ACTIVITY:
Word for word, restate the entries that follow.

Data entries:

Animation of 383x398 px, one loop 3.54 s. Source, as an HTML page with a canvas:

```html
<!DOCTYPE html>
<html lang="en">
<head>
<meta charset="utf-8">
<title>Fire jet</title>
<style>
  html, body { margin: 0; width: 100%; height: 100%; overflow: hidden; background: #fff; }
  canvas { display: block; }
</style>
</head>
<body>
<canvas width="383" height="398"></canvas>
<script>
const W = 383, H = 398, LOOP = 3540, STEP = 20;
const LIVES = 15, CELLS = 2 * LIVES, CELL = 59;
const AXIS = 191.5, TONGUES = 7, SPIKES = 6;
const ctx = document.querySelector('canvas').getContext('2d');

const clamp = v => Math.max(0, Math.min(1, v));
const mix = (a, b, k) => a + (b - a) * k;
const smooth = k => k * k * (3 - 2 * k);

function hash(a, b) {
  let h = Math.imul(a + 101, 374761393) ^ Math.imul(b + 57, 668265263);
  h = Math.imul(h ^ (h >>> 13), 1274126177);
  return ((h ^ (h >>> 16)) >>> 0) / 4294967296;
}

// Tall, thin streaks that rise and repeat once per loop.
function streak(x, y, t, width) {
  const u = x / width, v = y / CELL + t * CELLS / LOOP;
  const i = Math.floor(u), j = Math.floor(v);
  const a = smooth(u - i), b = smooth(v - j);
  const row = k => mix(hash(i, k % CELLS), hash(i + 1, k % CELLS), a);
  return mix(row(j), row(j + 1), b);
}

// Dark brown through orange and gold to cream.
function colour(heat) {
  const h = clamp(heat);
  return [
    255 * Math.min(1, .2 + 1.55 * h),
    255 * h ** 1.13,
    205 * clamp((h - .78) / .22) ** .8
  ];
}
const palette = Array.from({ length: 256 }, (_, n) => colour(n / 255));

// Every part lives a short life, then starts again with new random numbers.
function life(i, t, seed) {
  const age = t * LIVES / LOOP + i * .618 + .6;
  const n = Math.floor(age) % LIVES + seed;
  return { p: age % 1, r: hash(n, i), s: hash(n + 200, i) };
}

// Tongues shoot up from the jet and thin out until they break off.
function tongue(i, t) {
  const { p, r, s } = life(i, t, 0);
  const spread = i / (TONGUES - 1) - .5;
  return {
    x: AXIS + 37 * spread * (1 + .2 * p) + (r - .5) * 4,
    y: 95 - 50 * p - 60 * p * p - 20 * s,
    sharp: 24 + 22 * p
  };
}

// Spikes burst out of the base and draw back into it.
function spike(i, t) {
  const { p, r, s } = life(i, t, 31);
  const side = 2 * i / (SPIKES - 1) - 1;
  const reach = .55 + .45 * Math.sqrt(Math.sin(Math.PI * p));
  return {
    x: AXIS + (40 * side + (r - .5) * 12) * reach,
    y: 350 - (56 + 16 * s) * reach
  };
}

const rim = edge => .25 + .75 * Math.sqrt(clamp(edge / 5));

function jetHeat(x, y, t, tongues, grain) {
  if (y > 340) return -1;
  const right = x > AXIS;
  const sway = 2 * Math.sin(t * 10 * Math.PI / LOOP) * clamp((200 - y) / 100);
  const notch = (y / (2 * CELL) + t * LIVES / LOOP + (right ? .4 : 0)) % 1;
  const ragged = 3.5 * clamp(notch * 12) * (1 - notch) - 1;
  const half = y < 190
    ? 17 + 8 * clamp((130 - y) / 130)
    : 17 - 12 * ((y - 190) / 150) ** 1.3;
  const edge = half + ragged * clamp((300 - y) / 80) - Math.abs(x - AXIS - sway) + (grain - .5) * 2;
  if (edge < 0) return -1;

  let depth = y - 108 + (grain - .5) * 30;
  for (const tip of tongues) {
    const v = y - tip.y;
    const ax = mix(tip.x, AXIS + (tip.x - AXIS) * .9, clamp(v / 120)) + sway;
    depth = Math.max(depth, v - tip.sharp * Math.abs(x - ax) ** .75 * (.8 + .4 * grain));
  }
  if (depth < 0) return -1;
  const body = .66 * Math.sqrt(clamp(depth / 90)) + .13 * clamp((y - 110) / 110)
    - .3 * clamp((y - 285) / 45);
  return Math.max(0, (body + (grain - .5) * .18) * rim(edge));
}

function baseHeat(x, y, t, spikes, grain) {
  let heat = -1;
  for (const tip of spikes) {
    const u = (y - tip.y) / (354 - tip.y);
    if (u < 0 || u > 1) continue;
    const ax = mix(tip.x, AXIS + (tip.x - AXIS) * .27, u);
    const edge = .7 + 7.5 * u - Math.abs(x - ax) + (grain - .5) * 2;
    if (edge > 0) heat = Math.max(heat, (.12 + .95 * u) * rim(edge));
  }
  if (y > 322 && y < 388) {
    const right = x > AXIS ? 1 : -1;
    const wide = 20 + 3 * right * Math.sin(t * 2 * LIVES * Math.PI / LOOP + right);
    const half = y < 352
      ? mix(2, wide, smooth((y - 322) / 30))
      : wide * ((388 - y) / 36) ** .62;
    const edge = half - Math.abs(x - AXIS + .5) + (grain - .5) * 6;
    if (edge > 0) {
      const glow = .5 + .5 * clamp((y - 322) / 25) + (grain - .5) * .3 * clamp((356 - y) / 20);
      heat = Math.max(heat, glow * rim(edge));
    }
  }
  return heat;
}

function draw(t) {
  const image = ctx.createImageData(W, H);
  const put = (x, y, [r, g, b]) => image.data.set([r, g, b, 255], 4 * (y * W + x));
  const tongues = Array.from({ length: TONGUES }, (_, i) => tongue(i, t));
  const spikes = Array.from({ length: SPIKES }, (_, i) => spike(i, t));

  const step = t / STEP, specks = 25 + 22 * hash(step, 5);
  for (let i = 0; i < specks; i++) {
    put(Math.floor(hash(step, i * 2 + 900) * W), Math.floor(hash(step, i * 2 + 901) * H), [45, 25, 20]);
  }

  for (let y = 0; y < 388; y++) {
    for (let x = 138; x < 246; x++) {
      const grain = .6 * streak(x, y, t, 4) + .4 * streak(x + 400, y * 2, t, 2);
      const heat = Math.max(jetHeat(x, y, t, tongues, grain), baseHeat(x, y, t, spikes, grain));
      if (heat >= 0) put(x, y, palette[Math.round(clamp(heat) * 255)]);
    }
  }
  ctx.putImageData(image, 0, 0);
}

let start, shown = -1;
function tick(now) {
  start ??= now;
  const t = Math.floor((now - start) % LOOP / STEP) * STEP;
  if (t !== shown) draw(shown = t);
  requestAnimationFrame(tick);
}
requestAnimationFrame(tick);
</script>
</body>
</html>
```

WRITTEN SOLUTION:
Animation of 383x398 px, one loop 3.54 s. Source, as an HTML page with a canvas:

```html
<!DOCTYPE html>
<html lang="en">
<head>
<meta charset="utf-8">
<title>Fire jet</title>
<style>
  html, body { margin: 0; width: 100%; height: 100%; overflow: hidden; background: #fff; }
  canvas { display: block; }
</style>
</head>
<body>
<canvas width="383" height="398"></canvas>
<script>
const W = 383, H = 398, LOOP = 3540, STEP = 20;
const LIVES = 15, CELLS = 2 * LIVES, CELL = 59;
const AXIS = 191.5, TONGUES = 7, SPIKES = 6;
const ctx = document.querySelector('canvas').getContext('2d');

const clamp = v => Math.max(0, Math.min(1, v));
const mix = (a, b, k) => a + (b - a) * k;
const smooth = k => k * k * (3 - 2 * k);

function hash(a, b) {
  let h = Math.imul(a + 101, 374761393) ^ Math.imul(b + 57, 668265263);
  h = Math.imul(h ^ (h >>> 13), 1274126177);
  return ((h ^ (h >>> 16)) >>> 0) / 4294967296;
}

// Tall, thin streaks that rise and repeat once per loop.
function streak(x, y, t, width) {
  const u = x / width, v = y / CELL + t * CELLS / LOOP;
  const i = Math.floor(u), j = Math.floor(v);
  const a = smooth(u - i), b = smooth(v - j);
  const row = k => mix(hash(i, k % CELLS), hash(i + 1, k % CELLS), a);
  return mix(row(j), row(j + 1), b);
}

// Dark brown through orange and gold to cream.
function colour(heat) {
  const h = clamp(heat);
  return [
    255 * Math.min(1, .2 + 1.55 * h),
    255 * h ** 1.13,
    205 * clamp((h - .78) / .22) ** .8
  ];
}
const palette = Array.from({ length: 256 }, (_, n) => colour(n / 255));

// Every part lives a short life, then starts again with new random numbers.
function life(i, t, seed) {
  const age = t * LIVES / LOOP + i * .618 + .6;
  const n = Math.floor(age) % LIVES + seed;
  return { p: age % 1, r: hash(n, i), s: hash(n + 200, i) };
}

// Tongues shoot up from the jet and thin out until they break off.
function tongue(i, t) {
  const { p, r, s } = life(i, t, 0);
  const spread = i / (TONGUES - 1) - .5;
  return {
    x: AXIS + 37 * spread * (1 + .2 * p) + (r - .5) * 4,
    y: 95 - 50 * p - 60 * p * p - 20 * s,
    sharp: 24 + 22 * p
  };
}

// Spikes burst out of the base and draw back into it.
function spike(i, t) {
  const { p, r, s } = life(i, t, 31);
  const side = 2 * i / (SPIKES - 1) - 1;
  const reach = .55 + .45 * Math.sqrt(Math.sin(Math.PI * p));
  return {
    x: AXIS + (40 * side + (r - .5) * 12) * reach,
    y: 350 - (56 + 16 * s) * reach
  };
}

const rim = edge => .25 + .75 * Math.sqrt(clamp(edge / 5));

function jetHeat(x, y, t, tongues, grain) {
  if (y > 340) return -1;
  const right = x > AXIS;
  const sway = 2 * Math.sin(t * 10 * Math.PI / LOOP) * clamp((200 - y) / 100);
  const notch = (y / (2 * CELL) + t * LIVES / LOOP + (right ? .4 : 0)) % 1;
  const ragged = 3.5 * clamp(notch * 12) * (1 - notch) - 1;
  const half = y < 190
    ? 17 + 8 * clamp((130 - y) / 130)
    : 17 - 12 * ((y - 190) / 150) ** 1.3;
  const edge = half + ragged * clamp((300 - y) / 80) - Math.abs(x - AXIS - sway) + (grain - .5) * 2;
  if (edge < 0) return -1;

  let depth = y - 108 + (grain - .5) * 30;
  for (const tip of tongues) {
    const v = y - tip.y;
    const ax = mix(tip.x, AXIS + (tip.x - AXIS) * .9, clamp(v / 120)) + sway;
    depth = Math.max(depth, v - tip.sharp * Math.abs(x - ax) ** .75 * (.8 + .4 * grain));
  }
  if (depth < 0) return -1;
  const body = .66 * Math.sqrt(clamp(depth / 90)) + .13 * clamp((y - 110) / 110)
    - .3 * clamp((y - 285) / 45);
  return Math.max(0, (body + (grain - .5) * .18) * rim(edge));
}

function baseHeat(x, y, t, spikes, grain) {
  let heat = -1;
  for (const tip of spikes) {
    const u = (y - tip.y) / (354 - tip.y);
    if (u < 0 || u > 1) continue;
    const ax = mix(tip.x, AXIS + (tip.x - AXIS) * .27, u);
    const edge = .7 + 7.5 * u - Math.abs(x - ax) + (grain - .5) * 2;
    if (edge > 0) heat = Math.max(heat, (.12 + .95 * u) * rim(edge));
  }
  if (y > 322 && y < 388) {
    const right = x > AXIS ? 1 : -1;
    const wide = 20 + 3 * right * Math.sin(t * 2 * LIVES * Math.PI / LOOP + right);
    const half = y < 352
      ? mix(2, wide, smooth((y - 322) / 30))
      : wide * ((388 - y) / 36) ** .62;
    const edge = half - Math.abs(x - AXIS + .5) + (grain - .5) * 6;
    if (edge > 0) {
      const glow = .5 + .5 * clamp((y - 322) / 25) + (grain - .5) * .3 * clamp((356 - y) / 20);
      heat = Math.max(heat, glow * rim(edge));
    }
  }
  return heat;
}

function draw(t) {
  const image = ctx.createImageData(W, H);
  const put = (x, y, [r, g, b]) => image.data.set([r, g, b, 255], 4 * (y * W + x));
  const tongues = Array.from({ length: TONGUES }, (_, i) => tongue(i, t));
  const spikes = Array.from({ length: SPIKES }, (_, i) => spike(i, t));

  const step = t / STEP, specks = 25 + 22 * hash(step, 5);
  for (let i = 0; i < specks; i++) {
    put(Math.floor(hash(step, i * 2 + 900) * W), Math.floor(hash(step, i * 2 + 901) * H), [45, 25, 20]);
  }

  for (let y = 0; y < 388; y++) {
    for (let x = 138; x < 246; x++) {
      const grain = .6 * streak(x, y, t, 4) + .4 * streak(x + 400, y * 2, t, 2);
      const heat = Math.max(jetHeat(x, y, t, tongues, grain), baseHeat(x, y, t, spikes, grain));
      if (heat >= 0) put(x, y, palette[Math.round(clamp(heat) * 255)]);
    }
  }
  ctx.putImageData(image, 0, 0);
}

let start, shown = -1;
function tick(now) {
  start ??= now;
  const t = Math.floor((now - start) % LOOP / STEP) * STEP;
  if (t !== shown) draw(shown = t);
  requestAnimationFrame(tick);
}
requestAnimationFrame(tick);
</script>
</body>
</html>
```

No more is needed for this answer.